Which is why this issue, as suggested by several of our readers, is called How To Spend It… Wisely.
But first things first. This doesn’t mean we’re not buying anything at all. Here at HTSI we like our earthly pleasures, but we’re not about accreting stuff simply because we can. This issue is focused on the smart buys – whether that means investing in future heirlooms or in a school of thinking that might one day effect more seismic change. Stella McCartney was an outlier when she launched her luxury label that controversially eschewed fur and exotics and embraced pleather (or faux leather as it has now been renamed). Twenty years later, the designer has become an industry leader in the charge to make fashion more sustainable; has championed comprehensive research into her brand’s environmental impact; and is refreshingly transparent about the need to make qualitative change. She has marked her anniversary with a 26-point manifesto outlining her determination to reduce fashion’s global impact. It isn’t exhaustive, but Stella has never made any secret of the fact that the road to sustainability is incremental. In “S is for…”, she talks to Grace Cook about accountability, taking risks and the work that lies ahead.
Whether you’re shopping for menswear, lampstands, rubies or designer handbags, the resale market has exploded in recent years. While many were wary of the rash of online marketplaces that sprang up with the internet, resale sites such as Depop, Vestiaire Collective and The RealReal have since become a consumer way of life. They’ve also given rise to a more circular economy. My daughter delights in listing off the tiny prices she has paid for any given outfit, and spends weekends thrifting through car-boot sales and high-street charity stores in search of items that might find new currency online. But while there has been a spike in 15-year-olds sustaining a brisk business in “unworn Brandy Melville”, so are serious collectors, museum curators and designers getting in on the online rummage game. “Pre-loved” comprises a market currently worth $24bn, which is expected to rise to more than $50bn by 2023. Alongside our fashion shoot, “Head-to-Toe Vintage”, photographed by Sean+Seng and styled by Tamara Rothstein, Alex Fury investigates which brands have held their value, what buyers should look for and which revivals are to come.
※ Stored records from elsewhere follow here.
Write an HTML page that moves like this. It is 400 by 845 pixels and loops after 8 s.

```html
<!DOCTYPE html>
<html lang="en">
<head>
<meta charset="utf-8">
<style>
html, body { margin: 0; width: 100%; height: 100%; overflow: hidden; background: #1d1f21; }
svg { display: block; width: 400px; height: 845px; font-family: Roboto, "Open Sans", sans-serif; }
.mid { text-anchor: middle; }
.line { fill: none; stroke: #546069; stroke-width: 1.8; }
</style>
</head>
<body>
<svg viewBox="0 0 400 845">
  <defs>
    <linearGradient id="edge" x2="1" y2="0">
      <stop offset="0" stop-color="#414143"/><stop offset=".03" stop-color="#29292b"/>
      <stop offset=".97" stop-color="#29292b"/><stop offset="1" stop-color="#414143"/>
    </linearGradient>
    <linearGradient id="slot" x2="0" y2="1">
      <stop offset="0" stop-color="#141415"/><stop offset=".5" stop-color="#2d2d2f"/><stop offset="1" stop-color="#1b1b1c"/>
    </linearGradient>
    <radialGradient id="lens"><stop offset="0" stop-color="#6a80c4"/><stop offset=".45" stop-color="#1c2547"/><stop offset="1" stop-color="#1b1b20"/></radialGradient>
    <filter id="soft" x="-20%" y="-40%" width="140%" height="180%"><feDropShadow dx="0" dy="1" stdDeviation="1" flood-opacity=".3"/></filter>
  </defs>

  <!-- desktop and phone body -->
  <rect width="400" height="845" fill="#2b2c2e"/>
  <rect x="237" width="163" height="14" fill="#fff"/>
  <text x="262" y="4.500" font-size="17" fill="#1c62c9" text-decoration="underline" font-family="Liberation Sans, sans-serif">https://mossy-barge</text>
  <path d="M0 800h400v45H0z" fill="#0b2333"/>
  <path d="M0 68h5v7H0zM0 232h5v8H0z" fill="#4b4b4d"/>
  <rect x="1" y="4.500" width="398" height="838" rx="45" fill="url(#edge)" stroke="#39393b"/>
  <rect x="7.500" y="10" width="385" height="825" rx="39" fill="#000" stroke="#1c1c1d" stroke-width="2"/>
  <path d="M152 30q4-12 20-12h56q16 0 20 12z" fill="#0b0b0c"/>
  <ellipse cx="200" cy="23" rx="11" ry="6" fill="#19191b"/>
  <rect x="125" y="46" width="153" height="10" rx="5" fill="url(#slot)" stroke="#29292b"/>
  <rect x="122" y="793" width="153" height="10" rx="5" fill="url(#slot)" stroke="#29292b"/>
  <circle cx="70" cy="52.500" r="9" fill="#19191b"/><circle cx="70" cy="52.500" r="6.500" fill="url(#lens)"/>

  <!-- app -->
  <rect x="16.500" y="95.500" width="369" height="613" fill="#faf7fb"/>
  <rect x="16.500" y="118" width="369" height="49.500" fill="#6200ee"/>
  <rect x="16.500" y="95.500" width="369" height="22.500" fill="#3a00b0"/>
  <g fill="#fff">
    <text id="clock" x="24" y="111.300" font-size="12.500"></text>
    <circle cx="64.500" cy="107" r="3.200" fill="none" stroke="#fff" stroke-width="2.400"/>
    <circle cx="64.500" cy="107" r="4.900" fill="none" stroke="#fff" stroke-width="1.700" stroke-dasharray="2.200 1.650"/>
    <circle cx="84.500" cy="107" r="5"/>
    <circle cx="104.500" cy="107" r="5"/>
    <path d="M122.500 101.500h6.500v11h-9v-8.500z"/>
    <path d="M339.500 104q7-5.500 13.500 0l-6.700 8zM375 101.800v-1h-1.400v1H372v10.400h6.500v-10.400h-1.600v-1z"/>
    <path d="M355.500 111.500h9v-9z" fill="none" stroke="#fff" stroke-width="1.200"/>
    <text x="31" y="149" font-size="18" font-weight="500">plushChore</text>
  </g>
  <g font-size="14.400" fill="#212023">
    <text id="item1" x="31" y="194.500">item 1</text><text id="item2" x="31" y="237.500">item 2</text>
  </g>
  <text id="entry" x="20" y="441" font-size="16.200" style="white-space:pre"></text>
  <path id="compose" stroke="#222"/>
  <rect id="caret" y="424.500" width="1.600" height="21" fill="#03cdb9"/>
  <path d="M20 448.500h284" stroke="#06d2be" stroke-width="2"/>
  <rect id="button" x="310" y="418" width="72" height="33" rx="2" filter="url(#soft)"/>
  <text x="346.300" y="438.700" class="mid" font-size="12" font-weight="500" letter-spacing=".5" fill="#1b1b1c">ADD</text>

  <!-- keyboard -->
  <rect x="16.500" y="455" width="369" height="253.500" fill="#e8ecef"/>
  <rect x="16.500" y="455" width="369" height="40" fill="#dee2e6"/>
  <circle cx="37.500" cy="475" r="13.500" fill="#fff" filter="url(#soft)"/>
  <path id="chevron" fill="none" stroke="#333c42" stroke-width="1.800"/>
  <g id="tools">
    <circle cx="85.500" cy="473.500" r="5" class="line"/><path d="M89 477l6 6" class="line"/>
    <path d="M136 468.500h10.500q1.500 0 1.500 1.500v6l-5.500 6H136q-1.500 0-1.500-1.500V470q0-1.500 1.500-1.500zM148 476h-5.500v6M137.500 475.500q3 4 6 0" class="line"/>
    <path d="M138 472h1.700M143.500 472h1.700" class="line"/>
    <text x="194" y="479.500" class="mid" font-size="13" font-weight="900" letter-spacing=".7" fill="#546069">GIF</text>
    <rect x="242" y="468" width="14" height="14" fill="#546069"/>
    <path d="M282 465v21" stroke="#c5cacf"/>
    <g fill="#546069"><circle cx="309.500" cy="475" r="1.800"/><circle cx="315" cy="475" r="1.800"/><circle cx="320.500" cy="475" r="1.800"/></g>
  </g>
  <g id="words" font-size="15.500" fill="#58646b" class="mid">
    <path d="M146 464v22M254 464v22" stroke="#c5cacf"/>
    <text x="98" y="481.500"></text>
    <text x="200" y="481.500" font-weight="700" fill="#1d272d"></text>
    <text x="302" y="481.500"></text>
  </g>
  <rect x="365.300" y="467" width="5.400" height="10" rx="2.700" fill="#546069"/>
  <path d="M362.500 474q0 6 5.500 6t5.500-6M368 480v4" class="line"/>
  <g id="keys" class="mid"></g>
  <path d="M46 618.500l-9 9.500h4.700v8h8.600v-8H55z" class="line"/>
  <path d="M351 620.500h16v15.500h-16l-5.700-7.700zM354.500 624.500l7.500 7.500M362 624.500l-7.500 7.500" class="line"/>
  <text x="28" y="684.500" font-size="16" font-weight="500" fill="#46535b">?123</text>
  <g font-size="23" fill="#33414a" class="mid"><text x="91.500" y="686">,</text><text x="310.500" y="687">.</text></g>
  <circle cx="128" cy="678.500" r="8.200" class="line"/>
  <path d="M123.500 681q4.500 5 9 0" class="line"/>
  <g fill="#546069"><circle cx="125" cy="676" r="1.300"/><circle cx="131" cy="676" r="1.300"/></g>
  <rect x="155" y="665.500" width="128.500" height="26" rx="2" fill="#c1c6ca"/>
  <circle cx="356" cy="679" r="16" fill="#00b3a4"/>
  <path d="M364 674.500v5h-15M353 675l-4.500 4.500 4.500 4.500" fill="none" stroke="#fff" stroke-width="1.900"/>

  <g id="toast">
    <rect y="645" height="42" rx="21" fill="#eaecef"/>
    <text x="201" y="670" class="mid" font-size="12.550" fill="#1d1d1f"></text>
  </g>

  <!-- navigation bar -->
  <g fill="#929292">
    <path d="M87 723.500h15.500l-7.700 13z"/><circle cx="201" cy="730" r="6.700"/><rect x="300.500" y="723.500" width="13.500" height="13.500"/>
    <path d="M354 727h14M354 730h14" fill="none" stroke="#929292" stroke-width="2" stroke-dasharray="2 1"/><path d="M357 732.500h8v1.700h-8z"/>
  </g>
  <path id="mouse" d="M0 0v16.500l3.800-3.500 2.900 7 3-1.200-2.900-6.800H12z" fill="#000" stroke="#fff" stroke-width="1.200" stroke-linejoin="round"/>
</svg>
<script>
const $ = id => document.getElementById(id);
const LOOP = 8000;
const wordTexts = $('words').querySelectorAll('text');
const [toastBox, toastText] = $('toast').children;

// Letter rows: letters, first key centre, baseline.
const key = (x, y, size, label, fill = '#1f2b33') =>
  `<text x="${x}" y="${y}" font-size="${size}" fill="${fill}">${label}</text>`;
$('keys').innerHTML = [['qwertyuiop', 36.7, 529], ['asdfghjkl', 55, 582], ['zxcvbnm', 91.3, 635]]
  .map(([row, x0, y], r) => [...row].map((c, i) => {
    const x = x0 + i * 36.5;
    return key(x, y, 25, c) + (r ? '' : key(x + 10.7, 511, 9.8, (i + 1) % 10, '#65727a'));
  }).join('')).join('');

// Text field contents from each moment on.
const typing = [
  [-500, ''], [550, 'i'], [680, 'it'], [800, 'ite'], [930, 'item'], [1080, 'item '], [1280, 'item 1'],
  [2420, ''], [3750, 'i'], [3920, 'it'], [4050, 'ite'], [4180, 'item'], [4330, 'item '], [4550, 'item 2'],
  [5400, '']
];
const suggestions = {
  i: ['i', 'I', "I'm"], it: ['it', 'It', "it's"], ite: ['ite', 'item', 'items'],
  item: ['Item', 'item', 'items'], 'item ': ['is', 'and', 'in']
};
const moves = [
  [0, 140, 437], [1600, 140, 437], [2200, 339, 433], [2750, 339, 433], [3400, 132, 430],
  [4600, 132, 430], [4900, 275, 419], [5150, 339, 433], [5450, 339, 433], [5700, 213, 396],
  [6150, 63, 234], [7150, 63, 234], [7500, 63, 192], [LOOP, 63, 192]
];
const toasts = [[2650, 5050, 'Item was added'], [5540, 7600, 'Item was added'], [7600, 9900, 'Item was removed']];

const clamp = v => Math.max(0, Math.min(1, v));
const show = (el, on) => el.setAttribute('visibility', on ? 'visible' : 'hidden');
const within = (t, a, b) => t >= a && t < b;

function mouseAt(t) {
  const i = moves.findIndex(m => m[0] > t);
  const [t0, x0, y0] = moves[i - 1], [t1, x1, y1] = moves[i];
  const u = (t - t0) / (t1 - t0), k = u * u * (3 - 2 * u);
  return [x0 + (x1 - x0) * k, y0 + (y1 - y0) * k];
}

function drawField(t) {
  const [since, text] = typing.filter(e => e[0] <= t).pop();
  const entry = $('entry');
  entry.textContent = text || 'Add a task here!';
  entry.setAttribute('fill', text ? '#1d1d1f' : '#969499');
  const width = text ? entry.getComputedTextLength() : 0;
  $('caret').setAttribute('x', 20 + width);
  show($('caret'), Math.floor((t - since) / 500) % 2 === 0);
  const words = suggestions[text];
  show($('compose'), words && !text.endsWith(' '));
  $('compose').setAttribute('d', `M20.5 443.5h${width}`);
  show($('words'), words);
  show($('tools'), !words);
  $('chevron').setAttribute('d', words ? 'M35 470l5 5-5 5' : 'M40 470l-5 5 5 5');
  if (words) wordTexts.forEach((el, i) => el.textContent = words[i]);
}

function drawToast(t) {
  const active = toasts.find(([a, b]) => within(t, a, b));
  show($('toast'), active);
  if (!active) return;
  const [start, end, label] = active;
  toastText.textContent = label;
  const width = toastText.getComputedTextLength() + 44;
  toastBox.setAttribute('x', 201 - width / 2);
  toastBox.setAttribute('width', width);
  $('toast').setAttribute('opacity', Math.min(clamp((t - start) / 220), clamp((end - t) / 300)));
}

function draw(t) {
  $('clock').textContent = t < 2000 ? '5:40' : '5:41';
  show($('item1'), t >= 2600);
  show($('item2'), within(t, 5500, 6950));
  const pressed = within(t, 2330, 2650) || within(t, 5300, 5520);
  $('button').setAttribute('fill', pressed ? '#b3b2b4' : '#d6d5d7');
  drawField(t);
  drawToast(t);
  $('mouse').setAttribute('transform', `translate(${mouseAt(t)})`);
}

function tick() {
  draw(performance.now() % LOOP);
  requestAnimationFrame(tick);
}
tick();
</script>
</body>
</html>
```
Online trawling is OK, but I still find one of the great pleasures of shopping is in the physical experience of poking around a shop. No more so than when looking to decorate a room. Victoria Woodcock asked our experts to nominate their favourite antiques stores, second-hand and vintage destinations to offer you a global guide (“The World’s Best Antique Stores”).
But what of the future, you wonder? What of the innovations and materials that will transform our world? From eco-activists to follow, to ebikes (“Faster, Further, Funner”), many of our stories have an environmental focus – not least Alice Lascelles’ investigation of what the booze industry is doing about packaging, and the race to find an eco-substitute for glass (“Krug in a Can?”). Likewise Ajesh Patalay, who first forages for his dinner (“Stalk on the Wild Side”) before turning to the art of fermentation (“In a Pickle”). Good bacteria, long considered invaluable for gut health – as well as cutting food waste – might even help us preserve a more humane society, argues pickle proselytiser Sandor Ellix Katz in a new book on the subject. I need no convincing about the need to eat my kimchi, but I’m less confident in how our household experiment in preserving lemons is getting on.
And we have gadgets. Jonathan Margolis has found a smart sprinkler, an awesome indoor hydroponic garden and the Tesla Powerwall, a household battery that claims to save up to 75 per cent in energy bills – and charge your car as well. There are even ideas for the Extinction Rebels among us. When we discovered Fergus Scholes had spent months rowing across the Atlantic , we asked him to nominate the kit that really counted. He has since compiled an HTSI survivalist’s compendium: at the very least we want you to meet the apocalypse in fighting form.